Task requirements — Your job is to copy every line in the material containing the word "dasharray".

------------------------------------------------

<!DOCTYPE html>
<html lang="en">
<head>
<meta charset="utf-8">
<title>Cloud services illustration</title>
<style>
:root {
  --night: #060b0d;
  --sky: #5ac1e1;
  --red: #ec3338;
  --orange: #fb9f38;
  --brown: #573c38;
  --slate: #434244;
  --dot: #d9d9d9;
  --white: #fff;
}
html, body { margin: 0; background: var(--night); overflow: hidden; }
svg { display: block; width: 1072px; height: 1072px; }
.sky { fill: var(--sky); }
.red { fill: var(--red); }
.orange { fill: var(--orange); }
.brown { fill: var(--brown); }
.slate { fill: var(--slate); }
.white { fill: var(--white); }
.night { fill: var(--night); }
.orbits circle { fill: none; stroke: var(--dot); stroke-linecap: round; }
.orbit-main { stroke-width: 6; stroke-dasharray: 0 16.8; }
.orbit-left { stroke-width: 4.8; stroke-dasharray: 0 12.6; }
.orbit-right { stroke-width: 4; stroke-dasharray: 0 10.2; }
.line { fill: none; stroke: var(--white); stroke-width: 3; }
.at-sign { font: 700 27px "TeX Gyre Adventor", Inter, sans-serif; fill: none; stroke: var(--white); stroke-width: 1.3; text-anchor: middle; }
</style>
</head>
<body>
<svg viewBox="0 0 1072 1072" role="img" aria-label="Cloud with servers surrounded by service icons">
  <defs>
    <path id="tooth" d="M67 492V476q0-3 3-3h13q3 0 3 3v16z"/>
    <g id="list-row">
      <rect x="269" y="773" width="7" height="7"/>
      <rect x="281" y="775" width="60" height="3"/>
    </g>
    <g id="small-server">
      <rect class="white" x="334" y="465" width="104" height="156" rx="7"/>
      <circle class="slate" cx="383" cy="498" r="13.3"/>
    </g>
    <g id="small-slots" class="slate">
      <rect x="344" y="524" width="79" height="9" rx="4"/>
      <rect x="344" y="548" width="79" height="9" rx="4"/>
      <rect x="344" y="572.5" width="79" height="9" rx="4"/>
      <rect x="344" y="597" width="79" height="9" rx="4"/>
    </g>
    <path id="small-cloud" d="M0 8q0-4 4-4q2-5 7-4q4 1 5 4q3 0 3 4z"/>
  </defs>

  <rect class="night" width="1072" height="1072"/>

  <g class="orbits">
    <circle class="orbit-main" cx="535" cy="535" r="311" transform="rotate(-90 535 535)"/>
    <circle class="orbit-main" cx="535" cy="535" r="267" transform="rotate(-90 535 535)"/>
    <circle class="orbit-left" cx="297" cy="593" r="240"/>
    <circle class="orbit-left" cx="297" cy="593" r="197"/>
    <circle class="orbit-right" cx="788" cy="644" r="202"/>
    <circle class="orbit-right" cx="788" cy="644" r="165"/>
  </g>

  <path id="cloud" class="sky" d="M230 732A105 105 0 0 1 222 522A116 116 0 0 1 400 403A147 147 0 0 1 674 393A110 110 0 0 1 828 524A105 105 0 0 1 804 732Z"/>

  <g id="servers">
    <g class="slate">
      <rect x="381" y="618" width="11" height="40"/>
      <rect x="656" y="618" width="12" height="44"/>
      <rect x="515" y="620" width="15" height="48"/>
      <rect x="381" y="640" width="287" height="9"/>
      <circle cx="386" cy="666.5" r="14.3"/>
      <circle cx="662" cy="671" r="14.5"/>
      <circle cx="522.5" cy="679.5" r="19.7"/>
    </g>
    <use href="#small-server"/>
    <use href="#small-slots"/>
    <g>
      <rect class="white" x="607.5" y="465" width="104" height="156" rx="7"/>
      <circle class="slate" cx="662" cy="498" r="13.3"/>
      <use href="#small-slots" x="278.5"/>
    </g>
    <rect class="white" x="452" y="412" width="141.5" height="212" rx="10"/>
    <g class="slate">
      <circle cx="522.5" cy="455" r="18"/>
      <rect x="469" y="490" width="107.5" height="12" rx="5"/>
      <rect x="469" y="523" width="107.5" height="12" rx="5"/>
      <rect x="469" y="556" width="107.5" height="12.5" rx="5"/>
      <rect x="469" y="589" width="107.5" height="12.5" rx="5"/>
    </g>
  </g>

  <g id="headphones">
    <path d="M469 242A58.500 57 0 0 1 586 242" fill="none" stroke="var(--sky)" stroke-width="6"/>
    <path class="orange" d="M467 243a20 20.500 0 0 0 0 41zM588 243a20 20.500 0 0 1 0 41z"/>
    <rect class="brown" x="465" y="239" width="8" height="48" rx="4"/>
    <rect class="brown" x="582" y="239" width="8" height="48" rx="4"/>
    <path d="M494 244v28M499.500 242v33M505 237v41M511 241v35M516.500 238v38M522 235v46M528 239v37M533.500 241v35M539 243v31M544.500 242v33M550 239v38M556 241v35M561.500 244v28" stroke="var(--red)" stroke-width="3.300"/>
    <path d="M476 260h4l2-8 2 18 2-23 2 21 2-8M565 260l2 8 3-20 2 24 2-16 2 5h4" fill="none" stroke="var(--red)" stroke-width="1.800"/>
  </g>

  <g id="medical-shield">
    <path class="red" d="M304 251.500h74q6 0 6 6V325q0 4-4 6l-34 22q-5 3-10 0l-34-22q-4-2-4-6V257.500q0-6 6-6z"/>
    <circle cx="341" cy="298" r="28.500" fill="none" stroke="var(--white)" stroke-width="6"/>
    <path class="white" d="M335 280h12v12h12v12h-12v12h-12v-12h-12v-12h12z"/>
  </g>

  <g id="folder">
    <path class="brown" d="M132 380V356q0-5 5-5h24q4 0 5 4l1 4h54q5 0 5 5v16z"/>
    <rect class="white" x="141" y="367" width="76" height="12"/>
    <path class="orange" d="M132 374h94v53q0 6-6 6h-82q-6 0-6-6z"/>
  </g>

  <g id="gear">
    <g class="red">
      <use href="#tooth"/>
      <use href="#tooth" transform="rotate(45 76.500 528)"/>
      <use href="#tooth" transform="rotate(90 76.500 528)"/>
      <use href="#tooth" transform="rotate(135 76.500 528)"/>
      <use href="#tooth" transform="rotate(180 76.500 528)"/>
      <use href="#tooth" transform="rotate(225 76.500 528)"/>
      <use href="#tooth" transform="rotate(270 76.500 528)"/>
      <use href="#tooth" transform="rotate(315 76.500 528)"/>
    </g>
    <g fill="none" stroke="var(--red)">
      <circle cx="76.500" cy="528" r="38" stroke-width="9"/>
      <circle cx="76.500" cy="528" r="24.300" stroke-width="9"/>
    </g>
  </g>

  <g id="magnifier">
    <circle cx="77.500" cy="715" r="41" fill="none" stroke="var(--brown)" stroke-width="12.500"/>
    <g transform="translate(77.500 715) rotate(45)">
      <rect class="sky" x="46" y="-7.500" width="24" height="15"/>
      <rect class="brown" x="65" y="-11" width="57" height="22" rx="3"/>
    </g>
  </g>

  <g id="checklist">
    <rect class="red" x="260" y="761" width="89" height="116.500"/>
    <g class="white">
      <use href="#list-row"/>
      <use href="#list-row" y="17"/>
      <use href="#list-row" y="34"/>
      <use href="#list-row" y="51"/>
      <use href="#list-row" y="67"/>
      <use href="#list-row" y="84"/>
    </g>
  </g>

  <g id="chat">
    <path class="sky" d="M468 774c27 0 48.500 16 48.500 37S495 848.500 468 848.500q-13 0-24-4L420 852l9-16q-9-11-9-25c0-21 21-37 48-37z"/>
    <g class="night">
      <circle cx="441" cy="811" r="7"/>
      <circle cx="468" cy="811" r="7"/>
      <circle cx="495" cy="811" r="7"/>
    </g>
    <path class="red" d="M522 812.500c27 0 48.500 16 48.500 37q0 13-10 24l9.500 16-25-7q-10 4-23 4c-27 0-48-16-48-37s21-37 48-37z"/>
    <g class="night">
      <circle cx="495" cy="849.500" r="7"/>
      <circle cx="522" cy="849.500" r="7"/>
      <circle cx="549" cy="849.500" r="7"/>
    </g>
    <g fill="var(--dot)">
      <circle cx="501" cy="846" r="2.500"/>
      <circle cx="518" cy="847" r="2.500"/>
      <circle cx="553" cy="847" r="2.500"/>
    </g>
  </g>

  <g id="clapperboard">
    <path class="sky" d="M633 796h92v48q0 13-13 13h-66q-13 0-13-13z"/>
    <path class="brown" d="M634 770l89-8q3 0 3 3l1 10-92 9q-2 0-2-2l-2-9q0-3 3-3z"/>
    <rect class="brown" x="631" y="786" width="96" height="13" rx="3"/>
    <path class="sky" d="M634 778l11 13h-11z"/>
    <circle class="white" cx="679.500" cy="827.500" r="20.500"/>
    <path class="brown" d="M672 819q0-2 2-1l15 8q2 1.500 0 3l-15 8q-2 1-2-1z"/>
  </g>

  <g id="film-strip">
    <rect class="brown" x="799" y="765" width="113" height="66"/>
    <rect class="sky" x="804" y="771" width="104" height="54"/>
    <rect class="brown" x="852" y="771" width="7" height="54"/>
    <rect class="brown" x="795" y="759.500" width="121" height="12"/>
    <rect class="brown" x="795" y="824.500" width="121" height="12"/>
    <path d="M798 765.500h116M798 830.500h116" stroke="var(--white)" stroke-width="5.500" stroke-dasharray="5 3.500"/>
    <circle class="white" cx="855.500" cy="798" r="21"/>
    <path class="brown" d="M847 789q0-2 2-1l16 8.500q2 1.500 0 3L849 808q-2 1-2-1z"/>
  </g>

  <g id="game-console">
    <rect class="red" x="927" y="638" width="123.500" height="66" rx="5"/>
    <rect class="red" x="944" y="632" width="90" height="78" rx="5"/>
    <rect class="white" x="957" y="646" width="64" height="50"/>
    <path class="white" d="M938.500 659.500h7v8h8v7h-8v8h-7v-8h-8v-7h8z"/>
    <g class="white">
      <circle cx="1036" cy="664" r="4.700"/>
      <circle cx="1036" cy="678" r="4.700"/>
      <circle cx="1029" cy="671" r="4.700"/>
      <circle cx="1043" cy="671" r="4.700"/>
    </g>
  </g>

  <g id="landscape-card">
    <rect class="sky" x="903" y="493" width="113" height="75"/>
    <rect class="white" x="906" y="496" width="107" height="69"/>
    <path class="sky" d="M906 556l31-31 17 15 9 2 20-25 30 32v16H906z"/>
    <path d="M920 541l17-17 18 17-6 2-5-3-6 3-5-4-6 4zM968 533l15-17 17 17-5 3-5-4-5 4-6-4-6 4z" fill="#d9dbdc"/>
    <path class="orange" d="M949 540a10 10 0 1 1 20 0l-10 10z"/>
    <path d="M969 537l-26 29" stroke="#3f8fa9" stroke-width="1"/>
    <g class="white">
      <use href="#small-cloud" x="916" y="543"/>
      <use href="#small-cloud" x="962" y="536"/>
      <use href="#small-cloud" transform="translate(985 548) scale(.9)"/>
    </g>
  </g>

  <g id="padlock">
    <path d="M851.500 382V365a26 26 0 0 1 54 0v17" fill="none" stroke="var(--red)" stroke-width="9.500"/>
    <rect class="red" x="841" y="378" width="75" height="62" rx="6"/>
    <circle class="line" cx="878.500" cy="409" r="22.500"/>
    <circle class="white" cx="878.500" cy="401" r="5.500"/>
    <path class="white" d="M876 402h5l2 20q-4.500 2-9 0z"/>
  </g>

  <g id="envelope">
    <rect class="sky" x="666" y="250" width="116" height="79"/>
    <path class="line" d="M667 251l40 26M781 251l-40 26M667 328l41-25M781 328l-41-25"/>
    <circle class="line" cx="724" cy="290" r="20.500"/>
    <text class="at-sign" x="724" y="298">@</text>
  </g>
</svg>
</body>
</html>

------------------------------------------------

Exercise solution —
.orbit-main { stroke-width: 6; stroke-dasharray: 0 16.8; }
.orbit-left { stroke-width: 4.8; stroke-dasharray: 0 12.6; }
.orbit-right { stroke-width: 4; stroke-dasharray: 0 10.2; }
    <path d="M798 765.500h116M798 830.500h116" stroke="var(--white)" stroke-width="5.500" stroke-dasharray="5 3.500"/>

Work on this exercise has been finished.